From 8 June to 4 July 1712, the regiment's last deployment in the War of the Spanish Succession was at the Siege of Le Quesnoy.

Uniform

Privates

Uniform - Copyright Kronoskaf
Uniform Details
Headgear
Grenadier mitre cap of red cloth laced white; front decorated by the Lion of Hesse-Kassel on a blue field, surrounded by silver rays; front flap decorated by the crowned cipher of the Landgrave of Hesse-Kassel with a flaming grenade on each side; rear flap decorated with a flaming grenade on top of trophies

Source: Museum of Hessian Military and Hunting, in the Friedrichstein Castle in Bad Wildungen

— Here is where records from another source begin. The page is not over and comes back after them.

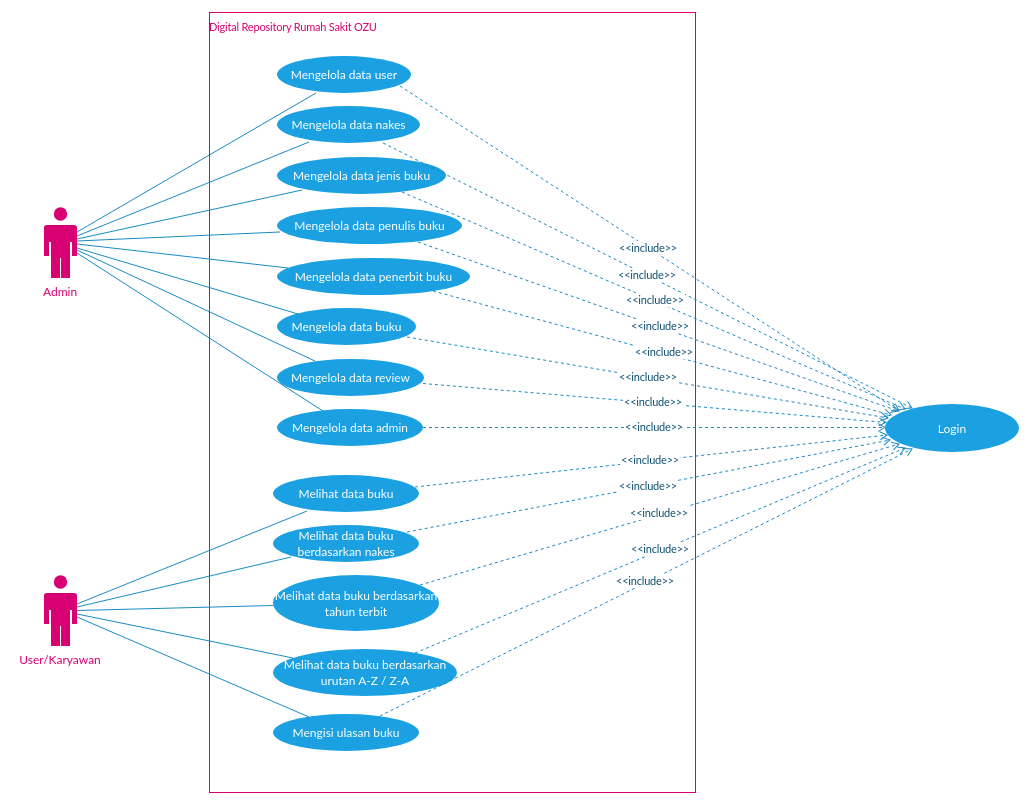
<!DOCTYPE html>
<html lang="id">
<head>
<meta charset="utf-8">
<title>Use case diagram</title>
<style>
:root {
  --usecase: #1ba1e2;
  --line: #1a8ac2;
  --actor: #d80073;
  --relation: #0d4f73;
  --paper: #fff;
}
* { box-sizing: border-box; }
body { margin: 0; background: var(--paper); overflow: hidden; }
.diagram {
  position: relative;
  width: 1033px;
  height: 805px;
  overflow: hidden;
  background: var(--paper);
  font-family: Lato, sans-serif;
  font-size: 12px;
  line-height: 16px;
}
.system {
  position: absolute;
  left: 209px; top: 12px;
  width: 487px; height: 781px;
  border: 1px solid var(--actor);
}
.system h1 {
  margin: 6px 0 0 -1px;
  font-size: 11px;
  line-height: 16px;
  font-weight: 400;
  letter-spacing: -0.2px;
  color: var(--actor);
  white-space: nowrap;
}
.usecase {
  position: absolute;
  left: var(--x); top: var(--y);
  width: var(--w); height: var(--h, 37px);
  display: flex;
  align-items: center;
  justify-content: center;
  padding-top: 1px;
  border-radius: 50%;
  background: var(--usecase);
  color: var(--paper);
  text-align: center;
  white-space: nowrap;
}
.admin-case { --x: 277px; }
.user-case { --x: 273px; }
.connectors { position: absolute; left: 0; top: 0; }
.association, .include { stroke: var(--line); stroke-width: 1; fill: none; }
.include { stroke-dasharray: 3 3; marker-end: url(#open-arrow); }
.actor-figure { fill: var(--actor); }
.actor-name, .relation {
  position: absolute;
  left: var(--x); top: var(--y);
  transform: translate(-50%, -50%);
  white-space: nowrap;
}
.actor-name { color: var(--actor); }
.relation {
  padding: 0 1px;
  background: var(--paper);
  color: var(--relation);
  font-size: 11px;
  line-height: 14px;
  letter-spacing: -0.2px;
}
</style>
</head>
<body>
<main class="diagram">
  <section class="system"><h1>Digital Repository Rumah Sakit OZU</h1></section>

  <div class="usecase admin-case" style="--y:56px;--w:134px">Mengelola data user</div>
  <div class="usecase admin-case" style="--y:106px;--w:143px">Mengelola data nakes</div>
  <div class="usecase admin-case" style="--y:157px;--w:169px">Mengelola data jenis buku</div>
  <div class="usecase admin-case" style="--y:207px;--w:185px">Mengelola data penulis buku</div>
  <div class="usecase admin-case" style="--y:258px;--w:193px">Mengelola data penerbit buku</div>
  <div class="usecase admin-case" style="--y:308px;--w:139px">Mengelola data buku</div>
  <div class="usecase admin-case" style="--y:359px;--w:147px">Mengelola data review</div>
  <div class="usecase admin-case" style="--y:409px;--w:146px">Mengelola data admin</div>

  <div class="usecase user-case" style="--y:475px;--w:146px">Melihat data buku</div>
  <div class="usecase user-case" style="--y:525px;--w:146px">Melihat data buku<br>berdasarkan nakes</div>
  <div class="usecase user-case" style="--y:575px;--w:166px;--h:56px">Melihat data buku berdasarkan<br>tahun terbit</div>
  <div class="usecase user-case" style="--y:649px;--w:184px;--h:47px">Melihat data buku berdasarkan<br>urutan A-Z / Z-A</div>
  <div class="usecase user-case" style="--y:714px;--w:146px">Mengisi ulasan buku</div>

  <div class="usecase" style="--x:885px;--y:404px;--w:134px;--h:48px">Login</div>

  <svg class="connectors" width="1033" height="805" viewBox="0 0 1033 805" aria-hidden="true">
    <defs>
      <marker id="open-arrow" markerWidth="10" markerHeight="10" refX="8" refY="5" orient="auto" markerUnits="userSpaceOnUse">
        <path d="M1 1L8 5L1 9" fill="none" stroke="#1a8ac2"/>
      </marker>
      <g id="person">
        <circle cx="16.5" cy="7" r="6.7"/>
        <path d="M3 18H30Q33 18 33 21V49H28V35H26V71H17V51H16V71H7V35H5V49H0V21Q0 18 3 18Z"/>
      </g>
    </defs>
    <g class="association">
      <path d="M77 232L316 93"/>
      <path d="M77 236L309 142"/>
      <path d="M77 239L302 190"/>
      <path d="M77 241L280 232"/>
      <path d="M77 244L288 268"/>
      <path d="M77 248L298 314"/>
      <path d="M77 250L315 361"/>
      <path d="M77 253L323 411"/>
      <path d="M77 604L307 511"/>
      <path d="M77 607L291 557"/>
      <path d="M77 610.5L273 605.5"/>
      <path d="M77 614L293 658"/>
      <path d="M77 617L309 717"/>
    </g>
    <path class="include" d="M400 86L899 411"/>
    <path class="include" d="M383 143L912 408"/>
    <path class="include" d="M402 192L905 409"/>
    <path class="include" d="M418 242L898 411"/>
    <path class="include" d="M433 291L891 415"/>
    <path class="include" d="M407 337L888 418"/>
    <path class="include" d="M423 383.5L886 422.5"/>
    <path class="include" d="M423 427.5L885 427.5"/>
    <path class="include" d="M415 487L887 435"/>
    <path class="include" d="M407 532L890 440"/>
    <path class="include" d="M420 585L899 444"/>
    <path class="include" d="M415 653L905 448"/>
    <path class="include" d="M380 716L912 449"/>
    <use class="actor-figure" href="#person" x="44" y="207"/>
    <use class="actor-figure" href="#person" x="44" y="575"/>
  </svg>

  <span class="actor-name" style="--x:60px;--y:292px">Admin</span>
  <span class="actor-name" style="--x:60px;--y:660px">User/Karyawan</span>

  <span class="relation" style="--x:648px;--y:248px">&lt;&lt;include&gt;&gt;</span>
  <span class="relation" style="--x:647px;--y:275px">&lt;&lt;include&gt;&gt;</span>
  <span class="relation" style="--x:655px;--y:300px">&lt;&lt;include&gt;&gt;</span>
  <span class="relation" style="--x:660px;--y:326px">&lt;&lt;include&gt;&gt;</span>
  <span class="relation" style="--x:664px;--y:352px">&lt;&lt;include&gt;&gt;</span>
  <span class="relation" style="--x:648px;--y:377px">&lt;&lt;include&gt;&gt;</span>
  <span class="relation" style="--x:653px;--y:402px">&lt;&lt;include&gt;&gt;</span>
  <span class="relation" style="--x:654px;--y:427px">&lt;&lt;include&gt;&gt;</span>
  <span class="relation" style="--x:650px;--y:460px">&lt;&lt;include&gt;&gt;</span>
  <span class="relation" style="--x:648px;--y:486px">&lt;&lt;include&gt;&gt;</span>
  <span class="relation" style="--x:659px;--y:513px">&lt;&lt;include&gt;&gt;</span>
  <span class="relation" style="--x:660px;--y:549px">&lt;&lt;include&gt;&gt;</span>
  <span class="relation" style="--x:645px;--y:581px">&lt;&lt;include&gt;&gt;</span>
</main>
</body>
</html>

Neck stock white
Coat blue with red lining and with tin buttons from top to bottom on the right side, white laced buttonholes from top to bottom on both sides, and one tin button on each side in the small of the back
Collar none
Shoulder Straps none
Lapels none
Pockets horizontal pockets, each with 3 tin white buttons and 3 white laced buttonholes
Cuffs red, each with 3 tin buttons and 3 white laced buttonholes
Turnbacks none (it seems that the basques of the coat could be turned back if needed but this was a rare practice during this period)
Waistcoat blue with small white buttons
Breeches no information found
Stockings grey or red
Leather Equipment
Crossbelt natural leather
Waistbelt natural leather worn above the coat
Cartridge Pouch black
Bayonet Scabbard black with a brass tip
Scabbard black with a brass tip
Footwear black shoes fastened with a strap


Armaments consisted of a musket and a bayonet; and a sword.

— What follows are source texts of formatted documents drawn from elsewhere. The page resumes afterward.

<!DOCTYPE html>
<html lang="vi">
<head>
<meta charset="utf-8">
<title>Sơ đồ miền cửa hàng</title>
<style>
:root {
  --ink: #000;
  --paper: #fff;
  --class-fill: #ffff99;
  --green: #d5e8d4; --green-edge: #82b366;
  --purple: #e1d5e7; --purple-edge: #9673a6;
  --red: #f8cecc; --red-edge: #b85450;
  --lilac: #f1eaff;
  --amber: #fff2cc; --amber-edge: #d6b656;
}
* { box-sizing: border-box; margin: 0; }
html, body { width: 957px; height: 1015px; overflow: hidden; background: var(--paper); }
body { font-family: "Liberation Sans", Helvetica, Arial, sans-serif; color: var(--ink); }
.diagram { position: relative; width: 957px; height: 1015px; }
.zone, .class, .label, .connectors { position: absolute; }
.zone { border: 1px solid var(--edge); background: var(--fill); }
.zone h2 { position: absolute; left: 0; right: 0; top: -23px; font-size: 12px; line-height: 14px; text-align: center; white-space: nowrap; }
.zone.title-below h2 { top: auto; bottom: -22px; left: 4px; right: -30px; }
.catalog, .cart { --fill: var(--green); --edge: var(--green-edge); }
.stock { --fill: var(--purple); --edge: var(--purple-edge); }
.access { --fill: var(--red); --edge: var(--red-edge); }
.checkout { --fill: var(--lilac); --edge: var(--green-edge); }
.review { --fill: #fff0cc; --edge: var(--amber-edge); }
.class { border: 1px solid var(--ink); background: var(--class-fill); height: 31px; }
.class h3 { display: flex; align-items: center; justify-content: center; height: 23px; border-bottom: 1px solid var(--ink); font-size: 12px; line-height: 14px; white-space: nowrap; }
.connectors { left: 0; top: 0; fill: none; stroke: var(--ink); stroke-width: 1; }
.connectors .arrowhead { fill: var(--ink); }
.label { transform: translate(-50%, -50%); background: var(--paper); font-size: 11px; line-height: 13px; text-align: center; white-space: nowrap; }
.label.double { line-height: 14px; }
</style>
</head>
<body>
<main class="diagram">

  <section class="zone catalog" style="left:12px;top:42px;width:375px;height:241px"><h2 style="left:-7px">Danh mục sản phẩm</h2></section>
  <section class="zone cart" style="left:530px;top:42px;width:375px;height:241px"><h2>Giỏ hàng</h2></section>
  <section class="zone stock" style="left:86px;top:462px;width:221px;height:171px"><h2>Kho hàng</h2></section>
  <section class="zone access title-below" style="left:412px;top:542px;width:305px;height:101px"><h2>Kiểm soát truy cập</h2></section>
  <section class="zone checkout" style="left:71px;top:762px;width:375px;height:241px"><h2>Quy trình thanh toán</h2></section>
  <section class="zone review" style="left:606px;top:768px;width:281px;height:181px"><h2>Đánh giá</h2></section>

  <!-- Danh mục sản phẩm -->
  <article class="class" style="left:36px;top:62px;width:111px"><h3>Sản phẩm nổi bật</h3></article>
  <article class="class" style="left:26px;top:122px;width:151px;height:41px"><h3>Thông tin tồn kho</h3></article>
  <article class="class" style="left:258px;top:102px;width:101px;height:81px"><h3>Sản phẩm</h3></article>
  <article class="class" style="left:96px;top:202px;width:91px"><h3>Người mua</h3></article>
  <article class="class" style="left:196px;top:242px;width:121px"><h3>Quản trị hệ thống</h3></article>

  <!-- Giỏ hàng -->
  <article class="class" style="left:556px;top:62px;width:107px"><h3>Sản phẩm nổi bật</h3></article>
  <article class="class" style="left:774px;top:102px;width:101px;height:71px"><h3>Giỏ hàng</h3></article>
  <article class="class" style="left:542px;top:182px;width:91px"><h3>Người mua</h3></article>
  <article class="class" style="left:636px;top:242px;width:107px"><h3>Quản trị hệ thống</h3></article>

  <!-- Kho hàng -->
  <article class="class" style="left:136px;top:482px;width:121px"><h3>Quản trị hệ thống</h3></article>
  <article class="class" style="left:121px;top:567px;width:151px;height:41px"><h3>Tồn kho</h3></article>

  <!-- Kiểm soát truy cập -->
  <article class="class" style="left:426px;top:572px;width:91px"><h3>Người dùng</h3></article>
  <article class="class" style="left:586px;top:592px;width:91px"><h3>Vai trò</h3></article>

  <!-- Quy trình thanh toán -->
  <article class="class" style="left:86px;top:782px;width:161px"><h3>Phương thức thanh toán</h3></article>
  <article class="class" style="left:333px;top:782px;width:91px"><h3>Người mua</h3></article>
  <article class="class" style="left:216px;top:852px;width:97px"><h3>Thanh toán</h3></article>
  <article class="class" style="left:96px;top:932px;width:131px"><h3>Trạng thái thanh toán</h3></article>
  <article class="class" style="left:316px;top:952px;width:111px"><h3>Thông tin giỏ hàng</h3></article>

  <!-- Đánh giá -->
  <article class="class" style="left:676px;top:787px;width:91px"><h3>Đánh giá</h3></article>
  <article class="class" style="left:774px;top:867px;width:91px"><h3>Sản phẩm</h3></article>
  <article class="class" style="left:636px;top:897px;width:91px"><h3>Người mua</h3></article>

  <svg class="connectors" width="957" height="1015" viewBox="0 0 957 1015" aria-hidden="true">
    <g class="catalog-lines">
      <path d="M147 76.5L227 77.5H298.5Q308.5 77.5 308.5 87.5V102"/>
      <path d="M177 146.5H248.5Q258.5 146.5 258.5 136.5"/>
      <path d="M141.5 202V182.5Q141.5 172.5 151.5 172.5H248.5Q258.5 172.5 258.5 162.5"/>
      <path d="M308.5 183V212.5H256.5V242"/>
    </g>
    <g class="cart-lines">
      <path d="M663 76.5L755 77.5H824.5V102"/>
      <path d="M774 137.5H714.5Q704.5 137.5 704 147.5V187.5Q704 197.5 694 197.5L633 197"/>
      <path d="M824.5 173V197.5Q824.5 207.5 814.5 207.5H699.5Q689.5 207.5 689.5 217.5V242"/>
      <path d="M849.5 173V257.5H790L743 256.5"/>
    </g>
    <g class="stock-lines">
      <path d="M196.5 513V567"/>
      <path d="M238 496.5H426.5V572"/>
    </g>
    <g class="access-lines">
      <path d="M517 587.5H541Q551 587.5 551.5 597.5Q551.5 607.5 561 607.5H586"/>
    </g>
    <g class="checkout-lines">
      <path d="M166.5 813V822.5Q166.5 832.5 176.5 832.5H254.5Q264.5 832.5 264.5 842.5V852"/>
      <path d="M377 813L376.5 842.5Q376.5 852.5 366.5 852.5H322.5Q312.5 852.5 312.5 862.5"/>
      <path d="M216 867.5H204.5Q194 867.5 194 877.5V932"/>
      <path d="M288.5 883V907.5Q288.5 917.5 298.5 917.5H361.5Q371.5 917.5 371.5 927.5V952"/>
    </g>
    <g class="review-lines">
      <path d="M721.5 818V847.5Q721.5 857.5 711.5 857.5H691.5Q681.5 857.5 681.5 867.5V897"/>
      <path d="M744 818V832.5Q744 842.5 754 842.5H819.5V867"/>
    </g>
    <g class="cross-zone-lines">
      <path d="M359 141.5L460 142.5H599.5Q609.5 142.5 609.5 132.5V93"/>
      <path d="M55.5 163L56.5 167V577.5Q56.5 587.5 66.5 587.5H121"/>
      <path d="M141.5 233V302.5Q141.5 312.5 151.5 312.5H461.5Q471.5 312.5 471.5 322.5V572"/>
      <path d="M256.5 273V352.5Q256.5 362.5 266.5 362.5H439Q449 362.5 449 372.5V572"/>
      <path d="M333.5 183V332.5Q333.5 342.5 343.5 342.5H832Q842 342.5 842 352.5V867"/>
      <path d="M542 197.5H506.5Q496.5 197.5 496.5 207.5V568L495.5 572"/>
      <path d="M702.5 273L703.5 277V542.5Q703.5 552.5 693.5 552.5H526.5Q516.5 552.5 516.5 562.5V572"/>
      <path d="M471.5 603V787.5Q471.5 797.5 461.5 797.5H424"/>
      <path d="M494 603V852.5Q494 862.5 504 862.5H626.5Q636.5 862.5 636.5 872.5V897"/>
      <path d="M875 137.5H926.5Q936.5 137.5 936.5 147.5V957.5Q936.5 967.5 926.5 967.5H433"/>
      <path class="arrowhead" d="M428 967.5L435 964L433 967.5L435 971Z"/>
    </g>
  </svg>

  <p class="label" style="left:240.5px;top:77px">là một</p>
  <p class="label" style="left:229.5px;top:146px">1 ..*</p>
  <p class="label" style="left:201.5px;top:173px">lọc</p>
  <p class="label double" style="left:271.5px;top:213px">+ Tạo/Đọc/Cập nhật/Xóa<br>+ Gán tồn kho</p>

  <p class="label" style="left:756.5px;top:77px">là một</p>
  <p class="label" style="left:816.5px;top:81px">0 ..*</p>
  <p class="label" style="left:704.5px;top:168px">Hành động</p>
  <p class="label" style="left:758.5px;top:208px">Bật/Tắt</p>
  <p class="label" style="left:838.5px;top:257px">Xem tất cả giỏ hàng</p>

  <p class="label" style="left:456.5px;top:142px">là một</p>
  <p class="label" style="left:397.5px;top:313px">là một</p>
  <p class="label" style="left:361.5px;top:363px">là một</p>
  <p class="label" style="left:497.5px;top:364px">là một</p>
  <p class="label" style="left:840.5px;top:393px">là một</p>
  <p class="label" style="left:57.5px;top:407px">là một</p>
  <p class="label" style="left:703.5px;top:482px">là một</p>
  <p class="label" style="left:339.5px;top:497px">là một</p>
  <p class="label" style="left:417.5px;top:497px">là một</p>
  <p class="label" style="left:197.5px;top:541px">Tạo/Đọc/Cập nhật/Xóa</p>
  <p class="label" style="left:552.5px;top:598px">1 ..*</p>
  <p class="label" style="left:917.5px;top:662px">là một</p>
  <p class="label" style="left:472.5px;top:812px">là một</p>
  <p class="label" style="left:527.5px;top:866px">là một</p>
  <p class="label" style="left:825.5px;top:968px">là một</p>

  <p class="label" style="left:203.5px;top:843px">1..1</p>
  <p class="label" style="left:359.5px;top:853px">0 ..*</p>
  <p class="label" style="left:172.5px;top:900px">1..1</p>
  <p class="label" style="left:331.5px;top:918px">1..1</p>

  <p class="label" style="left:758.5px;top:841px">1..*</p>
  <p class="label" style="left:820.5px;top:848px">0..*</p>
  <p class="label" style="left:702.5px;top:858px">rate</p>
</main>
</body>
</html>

Officers

The uniform of officers was similar to that of the grenadier with a more elaborate mitre cap and a silver braid bordering the cuffs. Officers also wore a red and white sash around the waist.

Musicians

Musicians wore a uniform similar to that of the grenadiers, heavily decorated with white and silver braids.

Colours

At the Combat of Speyerbach, the regiment's colour was captured by the French and had long been on display at Notre Dame de Paris and reproduced in "Les Triomphes de Louis XIV", a collection of five books now kept at the Cabinet des Estampes of the Bibliothèque Nationale de Paris.

Leibfahne: white field; centre device consisting of the god Mars enthroned on trophies and holding a sword in his left hand and a palm branches in his right hand.; within the palm branches, the crowned arms of the Landgraviate of Hesse-Kassel; above the centre device, a light blue scroll with the motto "HASSORVM GLORIA".

Leibfahne in 1703 - Copyright: Kronoskaf

References

Army Hesse-Kassel: Grundlage zur Militär-Geschichte des Landgräflich Hessischen Corps. Cassel 1798, pp. 250-251

Böhm, Uwe Peter: Hessisches Militär: Die Truppen der Landgrafschaft Hessen-Kassel 1672-1806, Herausgegeben im Auftrag der Deutschen Gesellschaft für Heereskunde e.V., Beckum 1986

Goldberg, Claus-Peter und Jean Belaubre: Hessen-Kassel 1701-1714. Kaltenkirchen 1995, pp. 10-11

Witzel, Rudolf: Hessen Kassels Regimenter in der Allierten Armee 1762, bearb. u. hrsg. von Ingo Kroll, Norderstedt 2007, pp. 97-99

N.B.: the section Service during the War is partly derived from our articles depicting the various campaigns, battles and sieges.

Acknowledgements"

Björn Wiegand for a major overhaul of the article